[Opening Supplied entries section]
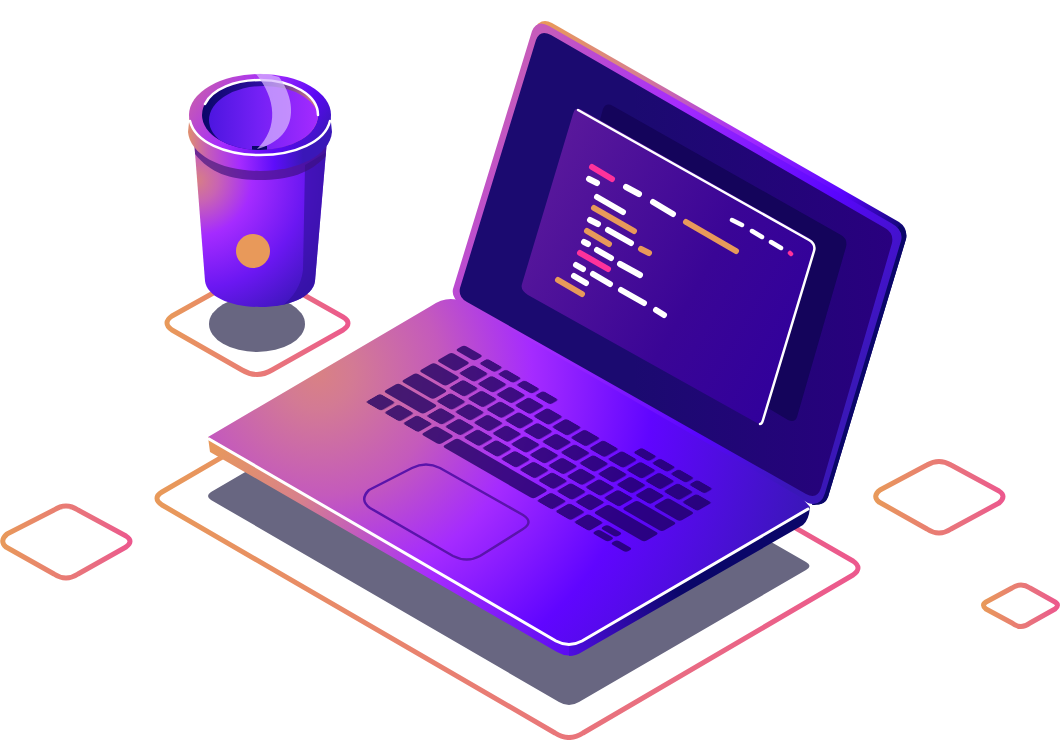
<!DOCTYPE html>
<html lang="en">
<head>
<meta charset="utf-8">
<title>Laptop and coffee</title>
<style>
:root{--white:#fff;--orange:#e8995a;--pink:#ff329b;--rose:#ec588d;--violet:#a52bff;--indigo:#5a05ff;--blue:#3a17b8;--navy:#0a0669;--shade:#686681;--key:#1c0060}
html,body{margin:0;background:var(--white);overflow:hidden}
svg{display:block;width:1060px;height:740px}
.tile{fill:none;stroke:url(#tileStroke);stroke-width:5;stroke-linejoin:round}
.shade{fill:var(--shade)}
.code{fill:none;stroke-width:6;stroke-linecap:round}
.menu{stroke-width:4.5}
.edge{fill:none;stroke:var(--white);stroke-width:3;stroke-linecap:round;stroke-linejoin:round}
.fine{stroke-width:2.5}
.key{fill:var(--key)}
.keyboard{fill:var(--key);opacity:.76}
</style>
</head>
<body>
<svg viewBox="0 0 1060 740" role="img" aria-label="Isometric laptop showing code beside a coffee cup">
<defs>
<linearGradient id="tileStroke"><stop offset="0" stop-color="var(--orange)"/><stop offset=".75" stop-color="#e96b83"/><stop offset="1" stop-color="var(--rose)"/></linearGradient>
<radialGradient id="deckFill" gradientUnits="userSpaceOnUse" cx="318" cy="373" r="510"><stop offset="0" stop-color="#d98184"/><stop offset=".07" stop-color="#d37a94"/><stop offset=".24" stop-color="#c45abc"/><stop offset=".42" stop-color="#a52bff"/><stop offset=".66" stop-color="#6005ff"/><stop offset="1" stop-color="#3a17b8"/></radialGradient>
<linearGradient id="deckSide" gradientUnits="userSpaceOnUse" x1="208" y1="445" x2="590" y2="650"><stop offset="0" stop-color="#e8995a"/><stop offset=".25" stop-color="#d7808d"/><stop offset=".6" stop-color="#a62bff"/><stop offset="1" stop-color="#5308f0"/></linearGradient>
<linearGradient id="deckRight" gradientUnits="userSpaceOnUse" x1="569" y1="650" x2="680" y2="590"><stop offset="0" stop-color="#4d0ce0"/><stop offset="1" stop-color="#0a0669"/></linearGradient>
<linearGradient id="lidFill" gradientUnits="userSpaceOnUse" x1="490" y1="130" x2="870" y2="350"><stop offset="0" stop-color="#c65bbb"/><stop offset=".35" stop-color="#a52bff"/><stop offset=".75" stop-color="#5a05ff"/><stop offset="1" stop-color="#3a17b8"/></linearGradient>
<linearGradient id="lidTop" gradientUnits="userSpaceOnUse" x1="545" y1="25" x2="906" y2="235"><stop offset="0" stop-color="#e8995a"/><stop offset=".25" stop-color="#d7808d"/><stop offset=".55" stop-color="#a52bff"/><stop offset=".82" stop-color="#5a05ff"/><stop offset="1" stop-color="#0a0669"/></linearGradient>
<linearGradient id="screenFill"><stop offset=".4" stop-color="#1b0a70"/><stop offset="1" stop-color="#29007f"/></linearGradient>
<linearGradient id="windowFill" x1="0" y1=".2" x2="1" y2=".8"><stop offset="0" stop-color="#5c1a9c"/><stop offset=".6" stop-color="#3a0596"/><stop offset="1" stop-color="#30009c"/></linearGradient>
<radialGradient id="cupFill" gradientUnits="userSpaceOnUse" cx="196" cy="180" r="155"><stop offset="0" stop-color="#d88083"/><stop offset=".14" stop-color="#c964b2"/><stop offset=".36" stop-color="#a52bff"/><stop offset=".7" stop-color="#6b17f2"/><stop offset="1" stop-color="#3f16bd"/></radialGradient>
<linearGradient id="lipFill"><stop offset="0" stop-color="#e08f6d"/><stop offset=".14" stop-color="#c45cba"/><stop offset=".36" stop-color="#a52bff"/><stop offset=".6" stop-color="#5d0dfa"/><stop offset=".8" stop-color="#3a17b8"/></linearGradient>
<linearGradient id="rimFill" x1="0" y1=".3" x2="1" y2=".7"><stop offset="0" stop-color="#c65bb2"/><stop offset=".4" stop-color="#a52bff"/><stop offset=".75" stop-color="#5a08f4"/><stop offset="1" stop-color="#3a17b8"/></linearGradient>
<linearGradient id="wellFill"><stop offset="0" stop-color="#4d16e0"/><stop offset=".45" stop-color="#7420f5"/><stop offset="1" stop-color="#a52bff"/></linearGradient>
<linearGradient id="wellEdge"><stop offset="0" stop-color="#0a0669"/><stop offset=".55" stop-color="#3210a5"/><stop offset="1" stop-color="#d88083"/></linearGradient>
<clipPath id="wellClip"><ellipse cx="260" cy="115" rx="58" ry="35"/></clipPath>
<clipPath id="cupClip"><path id="cupShape" d="M194 140 205 281C207 297 231 307 260 307S313 297 315 281L327 140Z"/></clipPath>
<pattern id="keyTile" width="21.5" height="20" patternUnits="userSpaceOnUse"><rect class="key" width="18" height="17" rx="3"/></pattern>
<pattern id="functionTile" width="21.5" height="20" patternUnits="userSpaceOnUse"><rect class="key" width="18" height="10" rx="3"/></pattern>
</defs>

<g id="floor-tiles">
<path class="tile" d="M7 534 54 510Q66 502 78 510L126 536Q134 541 126 547L78 574Q66 582 54 574L6 547Q-1 541 7 534Z"/>
<path class="tile" d="M880 490 927 465Q939 458 951 465L999 491Q1007 496 999 503L951 529Q939 537 927 529L879 502Q872 496 880 490Z"/>
<path class="tile" d="M986 602 1012 588Q1021 582 1030 588L1055 602Q1060 605 1055 609L1030 623Q1021 630 1012 623L986 609Q981 605 986 602Z"/>
<path class="tile" d="M172 316 242 277Q257 269 272 277L343 317Q353 323 343 330L272 370Q257 379 242 370L172 330Q162 323 172 316Z"/>
<path class="tile" d="M162 492 432 335Q446 326 460 335L853 561Q863 568 853 575L583 733Q569 742 555 733L162 505Q152 498 162 492Z"/>
</g>

<g id="cup">
<ellipse class="shade" cx="257" cy="324" rx="48" ry="28"/>
<use href="#cupShape" fill="url(#cupFill)"/>
<g clip-path="url(#cupClip)">
<path fill="#32109f" opacity=".65" d="M305 165 303 270Q300 294 279 308H320L330 150Z"/>
<path fill="#3d107f" opacity=".65" d="M190 140 195 154C211 174 232 180 260 180S310 174 327 155V130Z"/>
</g>
<path fill="url(#lipFill)" d="M190 113 188 132C190 155 222 171 260 171S330 155 332 132L330 113Z"/>
<ellipse cx="260" cy="115" rx="71" ry="41" fill="url(#rimFill)"/>
<path class="edge fine" d="M190 121C195 142 225 155 260 155S325 142 330 121"/>
<ellipse cx="260" cy="115" rx="58" ry="35" fill="url(#wellEdge)"/>
<g clip-path="url(#wellClip)">
<ellipse cx="264" cy="120" rx="55" ry="34" fill="url(#wellFill)"/>
<path fill="var(--navy)" d="M252 146H267V150H252Z"/>
</g>
<path class="edge fine" d="M205 104C212 89 235 80 260 80 292 80 318 95 318 115"/>
<path fill="#d9b8ff" opacity=".72" d="M256 74Q267 73 279 77C297 101 299 138 257 149 279 128 276 98 256 74Z"/>
<circle id="cup-dot" cx="253" cy="251" r="17" fill="var(--orange)"/>
</g>

<g id="laptop">
<path class="shade" d="M211 492 446 355 806 562Q813 566 806 570L579 702Q569 708 559 702L211 500Q205 496 211 492Z"/>

<g id="lid">
<path fill="url(#lidTop)" d="M534 30Q540 17 552 23L899 222Q908 228 906 239L828 497Q824 507 812 503L780 480Z"/>
<path fill="var(--navy)" d="M900 225Q908 231 906 239L828 497Q825 506 812 505L880 250Z"/>
<path fill="url(#lidFill)" d="M532 31Q537 19 549 26L891 223Q904 230 901 241L825 493Q821 507 808 503L462 305Q451 298 453 289Z"/>
<path fill="url(#screenFill)" d="M536 40Q540 29 551 35L885 228Q894 233 892 243L821 488Q817 500 806 494L467 302Q458 297 460 288Z"/>
<path fill="#14045b" d="M603 109Q606 102 613 106L841 235Q848 239 846 247L797 417Q795 423 788 420L555 282Z"/>
<path fill="url(#windowFill)" d="M576 109H580L809 238Q816 243 814 250L763 421Q762 426 757 423L528 295Q520 290 522 284L573 114Q574 110 576 109Z"/>
<path class="edge fine" d="M578 110 809 240Q816 244 814 251L763 420Q762 424 760 424"/>
<g class="code">
<path stroke="var(--white)" d="M589 179 597 183M626 187 639 194M653 202 673 214M597 197 623 212M590 220 598 224M608 230 631 243M584 242 588 244M597 250 611 258M620 264 640 275M576 265 583 269M593 274 610 284M621 290 644 303M656 310 664 315M574 276 586 283"/>
<path stroke="var(--orange)" d="M686 222 736 251M594 208 634 231M641 249 649 253M587 231 609 244M558 280 582 294"/>
<path stroke="var(--pink)" d="M592 167 612 179M580 253 608 269"/>
<path class="menu" stroke="var(--white)" d="M732 220 742 225M752 231 762 237M771 242 781 248"/>
<path class="menu" stroke="var(--pink)" d="M790 253 791 254"/>
</g>
</g>

<g id="base">
<path fill="url(#deckSide)" d="M208 437 210 452 557 652Q569 659 580 652V635Z"/>
<path fill="url(#deckRight)" d="M569 640V656Q576 656 582 652L803 525Q809 520 810 507Z"/>
<path fill="url(#deckFill)" d="M208 437 431 306Q446 295 462 301L802 498 810 507 582 641Q569 649 556 641Z"/>
<path class="edge" d="M209 439 556 641Q569 648 582 641L808 509"/>
<g class="keyboard" transform="matrix(.866 .5 -.866 .5 464 345)">
<g id="function-row">
<rect width="22" height="10" rx="3"/>
<rect width="83" height="10" fill="url(#functionTile)" transform="translate(27 0)"/>
<rect width="83" height="10" fill="url(#functionTile)" transform="translate(205 0)"/>
</g>
<g id="number-row" transform="translate(0 14.5)">
<rect width="21.5" height="17" rx="3"/>
<rect width="276" height="17" fill="url(#keyTile)" transform="translate(25 0)"/>
</g>
<g id="upper-row" transform="translate(0 35)">
<rect width="30.5" height="17" rx="3"/>
<rect width="233" height="17" fill="url(#keyTile)" transform="translate(34 0)"/>
<rect x="270.5" width="30.5" height="17" rx="3"/>
</g>
<g id="home-row" transform="translate(0 55.5)">
<rect width="36.5" height="17" rx="3"/>
<rect width="211.5" height="17" fill="url(#keyTile)" transform="translate(40 0)"/>
<rect x="255" width="46" height="17" rx="3"/>
</g>
<g id="lower-row" transform="translate(0 76)">
<rect width="45.5" height="17" rx="3"/>
<rect width="190" height="17" fill="url(#keyTile)" transform="translate(49 0)"/>
<rect x="242.5" width="58.5" height="17" rx="3"/>
</g>
<g id="space-row" transform="translate(0 97)">
<rect width="61" height="17" fill="url(#keyTile)" transform="translate(0 0)"/>
<rect x="64.5" width="21" height="17" rx="3"/>
<rect x="89" width="105" height="17" rx="3"/>
<rect width="61" height="17" fill="url(#keyTile)" transform="translate(197.5 0)"/>
<rect x="262" width="18" height="7.5" rx="3"/>
<rect x="262" y="9.5" width="18" height="7.5" rx="3"/>
<rect x="283" y="9.5" width="18" height="7.5" rx="3"/>
</g>
</g>
<path fill="none" stroke="#5a14ab" stroke-width="2.5" d="M369 490 412 468Q426 461 440 468L523 515Q534 522 523 529L480 556Q467 563 453 556L370 508Q359 500 369 490Z"/>
</g>
</g>
</svg>
</body>
</html>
[Closing Supplied entries section]
#### Problem details
If a line in the material contains "deckFill", show it.

#### Exercise solution
<radialGradient id="deckFill" gradientUnits="userSpaceOnUse" cx="318" cy="373" r="510"><stop offset="0" stop-color="#d98184"/><stop offset=".07" stop-color="#d37a94"/><stop offset=".24" stop-color="#c45abc"/><stop offset=".42" stop-color="#a52bff"/><stop offset=".66" stop-color="#6005ff"/><stop offset="1" stop-color="#3a17b8"/></radialGradient>
<path fill="url(#deckFill)" d="M208 437 431 306Q446 295 462 301L802 498 810 507 582 641Q569 649 556 641Z"/>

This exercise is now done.